I respectfully agree with this dictum. That is the only possible construction of Section 214, for it places no such limitation as has been understood by the learned trial Judge.
But it must be remembered that this Section would apply only if it is case of succession and not devolution of interest by survivorship. It is no doubt true that the legal representative brought on record was the only son of the creditor. He was a minor at the time when the promissory note was executed. There is always a presumption of jointness in a Hindu family. But the fact that a debt is due upon a promissory note in favour of a member of the joint Hindu family or Karta does not necessarily raise a presumption that the money for which the promissory note was executed constituted joint family money or that it was paid from out of the joint family funds. That has to be established by clear proof. On the material on record, I am unable to find that such a plea was at all taken by the legal representative. In fact when the plea was raised, he produced a succession certificate showing various debts but not the debt in question. Of course it may still be open to him to get included this debt by way of extension, under the provisions of law. But the fact remains that in the absence of any proof that the legal representative is entitled to this debt by right of survivorship. Section 214 would have its application. Of course to establish a right of survivorship it may not be necessary that the promissory note should bear reference to the fact that the debt is due to the joint family. But, though there is always the presumption as to the jointness of the Hindu family, there can be no presumption that that joint family possessed joint property. That has to be proved by clear evidence. If it were established that there was ancestral business, which was being carried on by the father, there could be no doubt that whatever the moneys spent for repairs of the lorry or advanced to the defendants should be deemed to be paid out of the joint family funds, unless the contrary was proved. For such funds devolution of interest would have been by right of survivorship and not by right of inheritance. But such is not the case here.
7. Judged thus, to my mind the trial Court was wrong in holding that Section 214 had no application to this case or that production of succession certificate was not necessary at all. As it was obligatory under Section 214 to produce succession certificate, a decree could not have been lawfully passed in favour of the legal representative. But time ought to have been given to him so that he may obtain succession certificate in relation to the debt in question. As this opportunity was not given by the Court below that may be granted even at this stage. The plaintiff-respondent in spiel of service of notice did not choose to contest this revision petition. As he is not before me, it is not possible to direct him to get a succession certificate and produce the same in this Court. The matter therefore shall have to go back to the Small Causes Court, where the learned Judge will give due notice to the plaintiff-respondent to enable him to produce the succession certificate, failing which of course the suit shall stand dismissed. In case the legal representative produces the succession certificate, the same decree that has been awarded shall have to be passed again.

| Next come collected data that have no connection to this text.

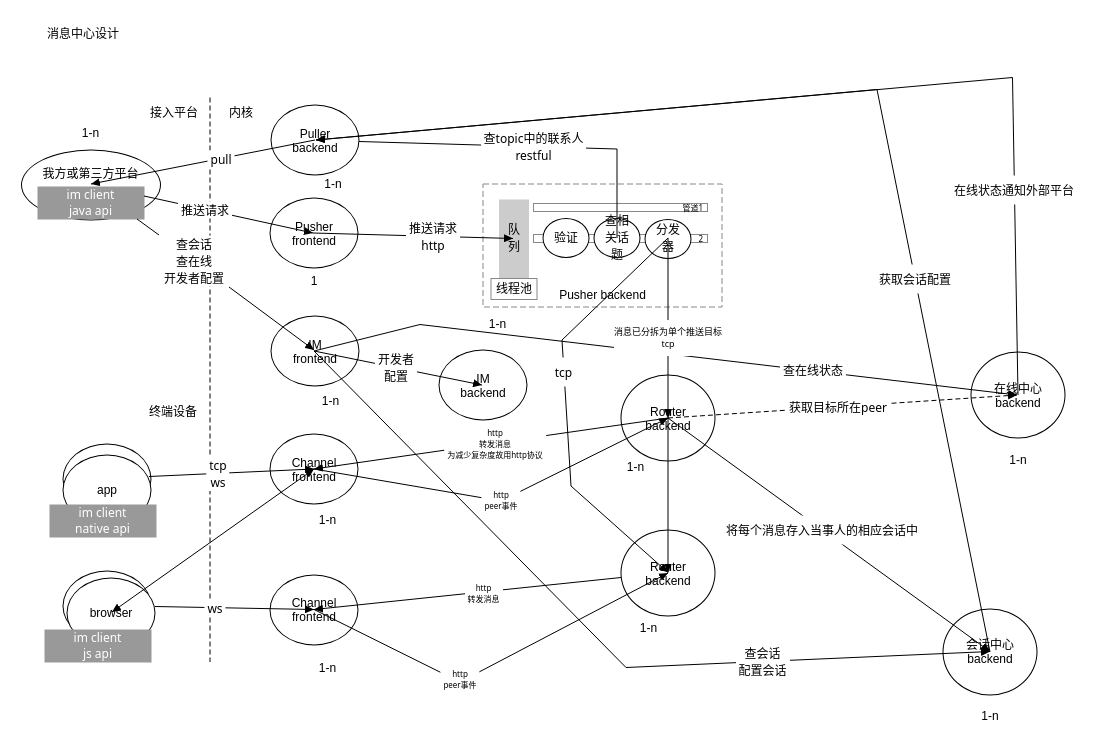
<!DOCTYPE html>
<html lang="zh-CN">
<head>
<meta charset="utf-8">
<title>消息中心设计</title>
<style>
:root {
  --ink: #000;
  --paper: #fff;
  --client: #999;
  --queue: #ccc;
  --frame: #888;
  --node-font: "Liberation Sans", "Noto Sans CJK SC", sans-serif;
  --label-font: "Noto Sans", "Noto Sans CJK SC", sans-serif;
}
* { box-sizing: border-box; }
body { margin: 0; background: var(--paper); }
.diagram {
  position: relative;
  width: 1100px;
  height: 749px;
  overflow: hidden;
  background: var(--paper);
  color: var(--ink);
  font: 12px/14px var(--node-font);
  text-align: center;
}
.diagram > * { position: absolute; }
.node, .client, .label, .count, .box {
  left: var(--x);
  top: var(--y);
  transform: translate(-50%, -50%);
  white-space: nowrap;
}
.node, .client, .box {
  display: flex;
  align-items: center;
  justify-content: center;
}
.node {
  width: 89px;
  height: 71px;
  border: 1px solid var(--ink);
  border-radius: 50%;
  background: var(--paper);
}
.node.large { width: 95px; height: 87px; }
.node.platform { width: 140px; height: 71px; padding-bottom: 22px; }
.node.stage { width: 47px; height: 40px; line-height: 17px; }
.client {
  width: 107px;
  height: 33px;
  background: var(--client);
  color: var(--paper);
  font: 12px/16px var(--label-font);
}
.label { padding: 0 3px; background: var(--paper); font: 12px/17px var(--label-font); }
.label.small { font-size: 8px; line-height: 11px; }
.label.target { font-size: 9px; line-height: 12px; padding: 6px 0; }
.count { line-height: 15px; }
.backend-frame {
  left: 482px;
  top: 183px;
  width: 241px;
  height: 125px;
}
.pipe {
  left: 533px;
  width: 175px;
  height: 9px;
  padding-right: 4px;
  border: 1px solid var(--frame);
  font: 8px/8px var(--label-font);
  text-align: right;
}
.box.queue { width: 30px; height: 79px; background: var(--queue); line-height: 17px; }
.box.pool { width: 47px; height: 22px; border: 1px solid var(--frame); background: var(--paper); }
.links { left: 0; top: 0; }
.links polyline, .links line { fill: none; stroke: var(--ink); stroke-width: 1; }
.arrow { marker-end: url(#arrowhead); }
.both { marker-start: url(#arrowhead); }
.title { left: 47px; top: 26px; line-height: 16px; font-family: var(--label-font); }
</style>
</head>
<body>
<main class="diagram">
  <div class="title">消息中心设计</div>

  <!-- Pusher backend pipeline -->
  <svg class="backend-frame" viewBox="0 0 241 125" aria-hidden="true">
    <rect x="1" y="1" width="239" height="123" fill="none" stroke="#888" stroke-dasharray="6 3"/>
  </svg>
  <div class="pipe" style="top:203px">管道1</div>
  <div class="pipe" style="top:234px">2</div>
  <div class="box queue" style="--x:514px;--y:238.5px">队<br>列</div>
  <div class="box pool" style="--x:514px;--y:288.5px">线程池</div>
  <div class="node stage" style="--x:566px;--y:238px">验证</div>
  <div class="node stage" style="--x:617px;--y:238px">查相<br>关话<br>题</div>
  <div class="node stage" style="--x:668px;--y:238.5px">分发<br>器</div>

  <!-- Access platforms and devices -->
  <div class="node platform" style="--x:90.5px;--y:184.5px">我方或第三方平台</div>
  <div class="client" style="--x:90.5px;--y:202.5px">im client<br>java api</div>
  <div class="node" style="--x:107px;--y:479px"></div>
  <div class="node" style="--x:107px;--y:489.5px">app</div>
  <div class="client" style="--x:102.5px;--y:520.5px">im client<br>native api</div>
  <div class="node" style="--x:107px;--y:605.5px"></div>
  <div class="node" style="--x:111px;--y:612.5px">browser</div>
  <div class="client" style="--x:97.5px;--y:645.5px">im client<br>js api</div>

  <!-- Core services -->
  <div class="node" style="--x:315px;--y:140px">Puller<br>backend</div>
  <div class="node" style="--x:314px;--y:233px">Pusher<br>frontend</div>
  <div class="node" style="--x:315px;--y:351px">IM<br>frontend</div>
  <div class="node" style="--x:483px;--y:385px">IM<br>backend</div>
  <div class="node" style="--x:314px;--y:469px">Channel<br>frontend</div>
  <div class="node" style="--x:314px;--y:609.5px">Channel<br>frontend</div>
  <div class="node large" style="--x:668px;--y:418px">Router<br>backend</div>
  <div class="node large" style="--x:668px;--y:573px">Router<br>backend</div>
  <div class="node large" style="--x:1018px;--y:395px">在线中心<br>backend</div>
  <div class="node large" style="--x:990px;--y:651.5px">会话中心<br>backend</div>

  <svg class="links" width="1100" height="749" viewBox="0 0 1100 749" aria-hidden="true">
    <defs>
      <marker id="arrowhead" viewBox="0 0 9 8" refX="9" refY="4" markerWidth="9" markerHeight="8" markerUnits="userSpaceOnUse" orient="auto-start-reverse">
        <polygon points="0,0 9,4 0,8"/>
      </marker>
    </defs>
    <line x1="210" y1="97.5" x2="210" y2="662" stroke-dasharray="5 3"/>
    <line class="arrow" x1="315" y1="140" x2="91" y2="184"/>
    <line class="arrow" x1="144" y1="196" x2="313" y2="233"/>
    <line x1="137" y1="219" x2="159" y2="235"/>
    <line class="arrow" x1="229" y1="287" x2="314" y2="350"/>
    <line class="arrow" x1="313" y1="233" x2="513" y2="238.5"/>
    <polyline points="359,141.5 617,149 617,238"/>
    <polyline class="arrow" points="1018,395 1012.5,77.5 316,140"/>
    <polyline class="arrow" points="990,652 877,89.5 316,140"/>
    <line class="arrow" x1="314" y1="351" x2="482" y2="385"/>
    <polyline class="arrow" points="314,351 420,324.5 1017,395"/>
    <polyline class="arrow" points="314,351 626,667.5 990,651.5"/>
    <polyline class="arrow" points="668,238 562,340 571,486 668,572.5"/>
    <line class="arrow" x1="668" y1="238" x2="668" y2="418"/>
    <line class="arrow" x1="668" y1="418" x2="668" y2="572.5"/>
    <line class="arrow" x1="668" y1="418" x2="1017" y2="395" stroke-dasharray="5 3"/>
    <line class="arrow" x1="668" y1="418" x2="990" y2="651.5"/>
    <line class="arrow" x1="668" y1="418" x2="314" y2="469"/>
    <polyline class="arrow" points="314,469 501,501 668,418"/>
    <line class="arrow" x1="621" y1="577.5" x2="314" y2="609.5"/>
    <polyline class="arrow" points="314,609.5 460,682 668,573"/>
    <line class="arrow" x1="149" y1="476.5" x2="314" y2="469"/>
    <line class="arrow both" x1="112" y1="612" x2="314" y2="469"/>
    <line class="arrow" x1="155" y1="606.5" x2="314" y2="609.5"/>
  </svg>

  <!-- Zones -->
  <div class="label" style="--x:174px;--y:112px">接入平台</div>
  <div class="label" style="--x:241px;--y:112px">内核</div>
  <div class="label" style="--x:173px;--y:411px">终端设备</div>
  <div class="count" style="--x:602.5px;--y:295px">Pusher backend</div>

  <!-- Link labels -->
  <div class="label" style="--x:221px;--y:159px">pull</div>
  <div class="label" style="--x:205px;--y:209.5px">推送请求</div>
  <div class="label" style="--x:194px;--y:261px">查会话<br>查在线<br>开发者配置</div>
  <div class="label" style="--x:433px;--y:236.5px">推送请求<br>http</div>
  <div class="label" style="--x:533.5px;--y:147px">查topic中的联系人<br>restful</div>
  <div class="label" style="--x:396px;--y:367.5px">开发者<br>配置</div>
  <div class="label" style="--x:563.5px;--y:371.5px;padding:6px 3px">tcp</div>
  <div class="label target" style="--x:668px;--y:338px">消息已分拆为单个推送目标<br>tcp</div>
  <div class="label" style="--x:813px;--y:370px">查在线状态</div>
  <div class="label" style="--x:838px;--y:406.5px">获取目标所在peer</div>
  <div class="label" style="--x:915px;--y:278.5px;padding:6px 3px">获取会话配置</div>
  <div class="label" style="--x:1014px;--y:190px;padding:6px 0">在线状态通知外部平台</div>
  <div class="label" style="--x:822px;--y:529.5px;padding:6px 3px">将每个消息存入当事人的相应会话中</div>
  <div class="label" style="--x:762.5px;--y:662px">查会话<br>配置会话</div>
  <div class="label small" style="--x:495px;--y:443px">http<br>转发消息<br>为减少复杂度故用http协议</div>
  <div class="label small" style="--x:501px;--y:500px">http<br>peer事件</div>
  <div class="label small" style="--x:483.5px;--y:592.5px">http<br>转发消息</div>
  <div class="label small" style="--x:460px;--y:679px">http<br>peer事件</div>
  <div class="label" style="--x:218px;--y:474px">tcp<br>ws</div>
  <div class="label" style="--x:215px;--y:608px">ws</div>

  <!-- Instance counts -->
  <div class="count" style="--x:90.5px;--y:133px">1-n</div>
  <div class="count" style="--x:333px;--y:184px">1-n</div>
  <div class="count" style="--x:314px;--y:281px">1</div>
  <div class="count" style="--x:330.5px;--y:401px">1-n</div>
  <div class="count" style="--x:497.5px;--y:324px">1-n</div>
  <div class="count" style="--x:327.5px;--y:520px">1-n</div>
  <div class="count" style="--x:327.5px;--y:668px">1-n</div>
  <div class="count" style="--x:635.5px;--y:467px">1-n</div>
  <div class="count" style="--x:648.5px;--y:628px">1-n</div>
  <div class="count" style="--x:1018px;--y:460px">1-n</div>
  <div class="count" style="--x:990px;--y:716px">1-n</div>
</main>
</body>
</html>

8. In the result, the revision petition is allowed, the decree of the Court below is set aside and the suit is remanded to the trial Court for fresh disposal in the light of the observations stated above. Costs will abide and follow the result of the suit.